In the fourth quarter of 2021, record gas prices in Europe and high LNG prices in Asia were expected to spur gas-to-oil switching in the power generation sector, according to Platts Analytics.
In Asia alone, oil demand was expected to grow by about 2.5 million b/d in the final quarter after failing to post any growth in the previous quarter, with a growing impact of gas-to-oil switching.
"Potentially given the high gas and LNG prices…the oil demand impact could range from 250,000-300,000 b/d from October to March next year in Asia and Europe," Platts Analytics head of global macro, demand,and Asia analytics Kang Wu said in a recent presentation.
By the end of 2022, Platts Analytics expects gasoline and diesel demand to be some 800,000 b/d above 2019 levels but jet fuel could still be 10% below 2019 levels, he said.
Jet demand improving
Meanwhile, the demand recovery for jet fuel has continued to lag diesel and gasoline due to ongoing curbs on national, regional, and international travel.
Global scheduled airline capacity for the period starting Aug. 30 was up 3% week on week, according to aviation data company OAG, to average 31.4% below comparable 2019 levels.
Scheduled airline capacity in China-dominated Northeast Asia for the period starting Aug. 30 rose 9% week on week, according to OAG, to average 27% below comparable 2019 levels. The country shut down much of its domestic aviation market at the beginning of August.

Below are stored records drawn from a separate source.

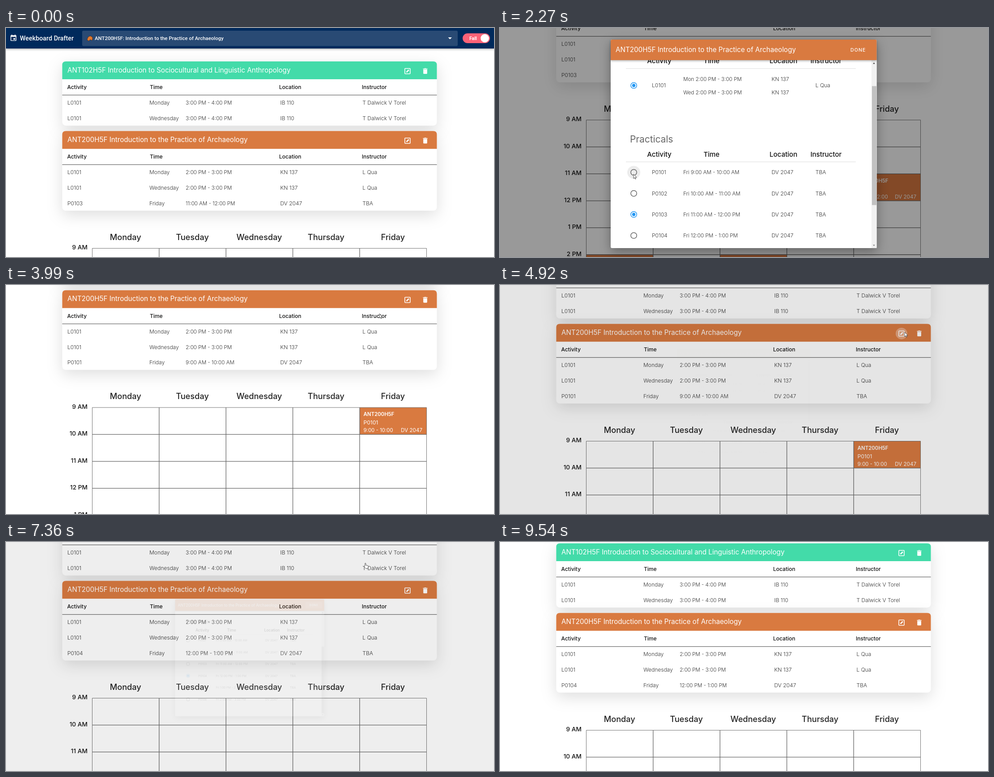
An HTML page for the animation above (9.85 s loop, 1089 px wide and 514 px high).

```html
<!DOCTYPE html>
<html lang="en">
<head>
<meta charset="utf-8">
<title>Course timetable</title>
<style>
html, body { margin: 0; width: 100%; height: 100%; overflow: hidden; background: #fff; }
svg { display: block; font-family: Inter, "Open Sans", sans-serif; }
.bar { font-family: Roboto, sans-serif; }
.card { filter: drop-shadow(0 10px 17px rgba(0,0,0,.13)); }
.low { filter: drop-shadow(0 2px 2px rgba(0,0,0,.3)); }
.dialog { filter: drop-shadow(0 8px 12px rgba(0,0,0,.35)); }
</style>
</head>
<body>
<svg id="stage" width="1089" height="514" viewBox="0 0 1089 514"></svg>
<script>
const LOOP = 9850, STEP = 78.2, PHASE = 1250;
const ORANGE = '#d97a40', GREEN = '#43dba9', BLUE = '#2196f3';
const COURSE = 'ANT200H5F', TITLE = COURSE + ' Introduction to the Practice of Archaeology';
const DAYS = ['Monday', 'Tuesday', 'Wednesday', 'Thursday', 'Friday'];
const GRID = { x: 192.5, y: 494.5, w: 149.2, h: 60.45 };
const TITLE_SIZE = 15.2, TIME_SIZE = 11.6;
const DIALOG_SCROLL_MAX = 206;

// Tracks are [time, value, ...] rows, eased between neighbours.
const pageScroll = [[230, 0], [1100, 288], [3600, 288], [4400, 144], [7480, 144], [7900, 288], [8980, 288], [9300, 72]];
const dialogScroll = [[1640, 0], [1900, 72], [3600, 72], [3601, 0], [5230, 0], [5600, DIALOG_SCROLL_MAX]];
const pointer = [[700, 1100, 530], [1170, 835, 372], [1328, 814, 407], [2190, 300, 337], [2270, 298, 328],
  [2500, 298, 328], [3120, 800, 48], [3361, 802, 46], [3600, 802, 46], [4650, 903, 106], [5000, 903, 106],
  [5630, 500, 358], [5710, 470, 356], [5860, 281, 346], [5950, 281, 346], [6180, 298, 333], [6330, 298, 333],
  [6720, 890, 95], [6965, 801, 49], [7350, 799, 47], [7500, 799, 47], [7900, 791, 141], [8230, 791, 141], [8610, 1040, 526]];
// Overlay and dialog each have their own opening and closing times.
const overlayTimes = [[1303, 3264], [4897, 7216]];
const dialogTimes = [[1313, 3070], [4925, 7198]];

const clamp = v => Math.min(1, Math.max(0, v));
const easeOut = u => 1 - (1 - clamp(u)) ** 3;

function track(rows, t, col = 1) {
  const next = rows.findIndex(r => r[0] > t);
  if (next === 0) return rows[0][col];
  if (next < 0) return rows[rows.length - 1][col];
  const a = rows[next - 1], b = rows[next];
  const u = (t - a[0]) / (b[0] - a[0]);
  return a[col] + (b[col] - a[col]) * u * u * (3 - 2 * u);
}

const presence = (spans, t) => spans.reduce((sum, [open, close]) =>
  sum + easeOut((t - open) / 300) - easeOut((t - close) / 300), 0);

const text = (x, y, s, size = 12, weight = 300, fill = '#333', anchor = 'start') =>
  `<text x="${x}" y="${y}" font-size="${size}" font-weight="${weight}" fill="${fill}" text-anchor="${anchor}">${s}</text>`;
const rect = (x, y, w, h, fill, extra = '') =>
  `<rect x="${x}" y="${y}" width="${w}" height="${h}" fill="${fill}" ${extra}/>`;
const circle = (x, y, r, fill, extra = '') => `<circle cx="${x}" cy="${y}" r="${r}" fill="${fill}" ${extra}/>`;
const path = (d, fill, extra = '') => `<path d="${d}" fill="${fill}" ${extra}/>`;
const move = (x, y, body) => `<g transform="translate(${x} ${y})">${body}</g>`;
const icon = (x, y, d) => path(d, '#fff', `transform="translate(${x} ${y}) scale(.72)"`);

const hour = h => `${(h - 1) % 12 + 1}:00`;
const clock = h => `${hour(h)} ${h < 12 ? 'AM' : 'PM'}`;
const span = h => `${clock(h)} - ${clock(h + 1)}`;
const practical = i => 'P010' + (i + 1);

function appBar() {
  return `<g class="bar">` + rect(0, 0, 1089, 46, '#002a5c', 'class="low"') +
    icon(8, 14, 'M17 12h-5v5h5zM16 1v2H8V1H6v2H5a2 2 0 0 0-2 2v14a2 2 0 0 0 2 2h14a2 2 0 0 0 2-2V5a2 2 0 0 0-2-2h-1V1zM19 19H5V8h14z') +
    text(31, 28, 'Weekboard Drafter', 14.3, 500, '#fff') +
    rect(170, 6, 838, 34.5, '#294a74', 'rx="3"') +
    path('M181 27q1-9 8-9l4 3q1 5-2 7l-3-2-3 3z', '#e0782f', 'stroke="#4a2a18" stroke-width=".8"') +
    text(198, 27, TITLE.replace(COURSE, COURSE + ':'), 11.4, 500, '#fff') +
    path('M986.5 21h8.5l-4.25 4.3z', '#fff') +
    rect(1019, 12, 61, 22, '#fb6277', 'rx="11"') +
    text(1034, 26.7, 'Fall', 10.5, 700, '#fff') + circle(1068.5, 23, 9.3, '#fff') + '</g>';
}

function card(top, color, title, rows, ripple) {
  const bottom = 75 + 34.6 * rows.length;
  const body = `<g class="card">` + rect(125.5, 0, 836, bottom, '#fff', 'rx="8"') + '</g>' +
    path('M125.5 40V8q0-8 8-8H953.5q8 0 8 8V40z', color) +
    text(137, 24.5, title, TITLE_SIZE, 400, '#fff') +
    (ripple ? circle(896, 21.7, 13, '#fff', `opacity="${ripple}"`) : '') +
    rect(890, 15.8, 12, 12, 'none', 'rx="1" stroke="#fff" stroke-width="1.6"') +
    path('M893.2 24.8v-2l4.7-4.7 2 2-4.7 4.7z', '#fff') +
    icon(926.9, 13, 'M6 19a2 2 0 0 0 2 2h8a2 2 0 0 0 2-2V7H6zM19 4h-3.5l-1-1h-5l-1 1H5v2h14z') +
    [[136.5, 'Activity'], [321, 'Time'], [609.5, 'Location'], [794, 'Instructor']]
      .map(([x, s]) => text(x, 62, s, 12, 500, '#111')).join('') +
    rect(125.5, 75, 836, 1, '#444') +
    rows.map((row, i) => [137, 320, 401, 612, 795.5]
      .map((x, j) => text(x, 97.3 + 34.6 * i, row[j], j === 2 ? TIME_SIZE : 12)).join('')).join('');
  return move(0, top, body);
}

function block(day, start, label, room) {
  return move(GRID.x + day * GRID.w, GRID.y + (start - 9) * GRID.h,
    rect(0, 0, GRID.w, GRID.h, ORANGE) +
    text(8.5, 19.5, COURSE, 11.4, 600, '#fff') + text(8.5, 38, label, 12, 400, '#fff') +
    text(8.5, 55.5, `${hour(start)} - ${hour(start + 1)}`, 11.4, 400, '#fff') +
    text(139.7, 55.5, room, TIME_SIZE, 400, '#fff', 'end'));
}

function calendar(choice) {
  const right = GRID.x + 5 * GRID.w;
  let out = block(0, 14, 'L0101', 'KN 137') + block(2, 14, 'L0101', 'KN 137') +
    block(4, 9 + choice, practical(choice), 'DV 2047');
  for (let i = 0; i < 7; i++) {
    const y = GRID.y + i * GRID.h;
    out += path(`M${GRID.x} ${y}H${right}`, 'none', `stroke="#666" stroke-width="${i ? 1.3 : .9}"`) +
      text(182, y + 2.8, clock(9 + i).replace(':00', ''), 13.7, 500, '#111', 'end');
  }
  for (let i = 0; i < 6; i++) {
    const x = GRID.x + i * GRID.w;
    out += path(`M${x} ${GRID.y}v430`, 'none', `stroke="#666" stroke-width="${i % 5 ? 1.3 : .9}"`);
  }
  return out + DAYS.map((d, i) => text(GRID.x + (i + .5) * GRID.w - .4, 476, d, 18.1, 500, '#222', 'middle')).join('');
}

function page(choice, ripple) {
  const row = (activity, day, start, room, who) => [activity, day, span(start), room, who];
  const lectures = (start, room, who) => ['Monday', 'Wednesday'].map(d => row('L0101', d, start, room, who));
  return appBar() +
    card(75, GREEN, 'ANT102H5F Introduction to Sociocultural and Linguistic Anthropology',
      lectures(15, 'IB 110', 'T Dalwick V Torel'), 0) +
    card(231.2, ORANGE, TITLE, [...lectures(14, 'KN 137', 'L Qua'),
      row(practical(choice), 'Friday', 9 + choice, 'DV 2047', 'TBA')], ripple) +
    calendar(choice);
}

function radio(y, on, hover) {
  const color = on ? BLUE : '#666';
  return (hover ? circle(298.5, y, 14.5, color, 'opacity=".12"') : '') +
    circle(298.5, y, 6.6, 'none', `stroke="${color}" stroke-width="1.5"`) +
    (on ? circle(298.5, y, 3.7, color) : '');
}

function section(y, name) {
  return text(290, y + 7.5, name, 20.8, 400, '#666') +
    [[355.5, 'Activity'], [472, 'Time'], [632.5, 'Location'], [727.5, 'Instructor']]
      .map(([x, s]) => text(x, y + 39.3, s, 15, 500, '#111', 'middle')).join('') +
    rect(281, y + 50.5, 513, 1, '#ddd');
}

function dialog(shown, picked, scroll, mx, my, hoverDone) {
  const hovered = y => Math.hypot(mx - 298.5, my - (y - scroll)) < 9;
  const slot = (y, day, start, room) =>
    text(409, y, `${day} ${span(start)}`, TIME_SIZE) + text(606, y, room);
  let list = section(112, 'Lectures') + radio(201, true, false) + text(339, 205, 'L0101') +
    slot(191, 'Mon', 14, 'KN 137') + slot(220.5, 'Wed', 14, 'KN 137') + text(704, 205, 'L Qua') +
    section(321.5, 'Practicals');
  for (let i = 0; i < 6; i++) {
    const y = 396 + 47.25 * i;
    list += radio(y, i === picked, hovered(y)) + text(339, y + 4.3, practical(i)) +
      slot(y + 4.3, 'Fri', 9 + i, 'DV 2047') + text(704, y + 4.3, 'TBA');
  }
  const thumb = 85 + 130 * scroll / DIALOG_SCROLL_MAX;
  return `<g opacity="${shown}" transform="translate(543.7 260) scale(${.5 + .5 * shown}) translate(-543.7 -260)">
    <clipPath id="view"><rect x="247" y="72" width="582" height="422"/></clipPath>` +
    `<g class="dialog">` + rect(247, 26, 593.5, 468, '#fff', 'rx="3"') + '</g>' +
    `<g clip-path="url(#view)">${move(0, -scroll, list)}</g>` +
    rect(829, 72, 11.5, 422, '#f1f1f1') + rect(830, thumb, 10, 267, '#c1c1c1') +
    path('M832 80.5h5l-2.5-3z', '#444') + path('M832 486.5h5l-2.5 3z', '#888') +
    path('M247 72V29q0-3 3-3H837.5q3 0 3 3V72z', ORANGE, 'class="low"') +
    text(258, 54.3, TITLE, TITLE_SIZE, 400, '#fff') +
    (hoverDone ? rect(766, 37, 66, 25, '#fff', 'rx="3" opacity=".14"') : '') +
    `<g letter-spacing="1.1">${text(782, 53, 'DONE', 10.6, 500, '#fff')}</g></g>`;
}

function cursor(x, y, hand) {
  const shape = hand
    ? 'M2 7V1q1-1.6 2 0V5l4 .8q1.6.4 1.4 2L8.7 12.5H4L0 8.3Q.5 6.5 2 7z'
    : 'M0 0V9.8L2.2 7.8 3.8 11.2 5.3 10.5 3.8 7.2H6.9z';
  return move(x, y, path(shape, '#fff', 'stroke="#333" stroke-width=".8" stroke-linejoin="round"'));
}

function render(t) {
  const saved = t < 3150 ? 2 : t < 7198 ? 0 : 3;
  const picked = t < 2420 ? 2 : t < 6240 ? 0 : 3;
  const x = track(pointer, t), y = track(pointer, t, 2);
  const overlay = presence(overlayTimes, t), shown = presence(dialogTimes, t);
  const ripple = t > 4560 && t < 7198 ? .33 : 0;
  const hoverDone = x > 766 && x < 832 && y > 37 && y < 62;
  return move(0, -track(pageScroll, t), page(saved, ripple)) +
    (overlay > .002 ? rect(0, 0, 1089, 514, '#000', `opacity="${.4 * overlay}"`) : '') +
    (shown > .002 ? dialog(shown, picked, track(dialogScroll, t), x, y, hoverDone) : '') +
    cursor(x, y, hoverDone && t > 6900);
}

const stage = document.getElementById('stage');
let last = null;
function tick() {
  const now = performance.now() % LOOP;
  const t = PHASE + STEP * Math.floor((now - PHASE + 12) / STEP);
  if (t !== last) stage.innerHTML = render(last = t);
  requestAnimationFrame(tick);
}
tick();
</script>
</body>
</html>
```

Jet fuel and kerosene demand globally will likely remain close to 1 million b/d below pre-pandemic levels by the year end, according to Platts Analytics, with aviation jet demand not seen fully returning to 2019 levels before 2026.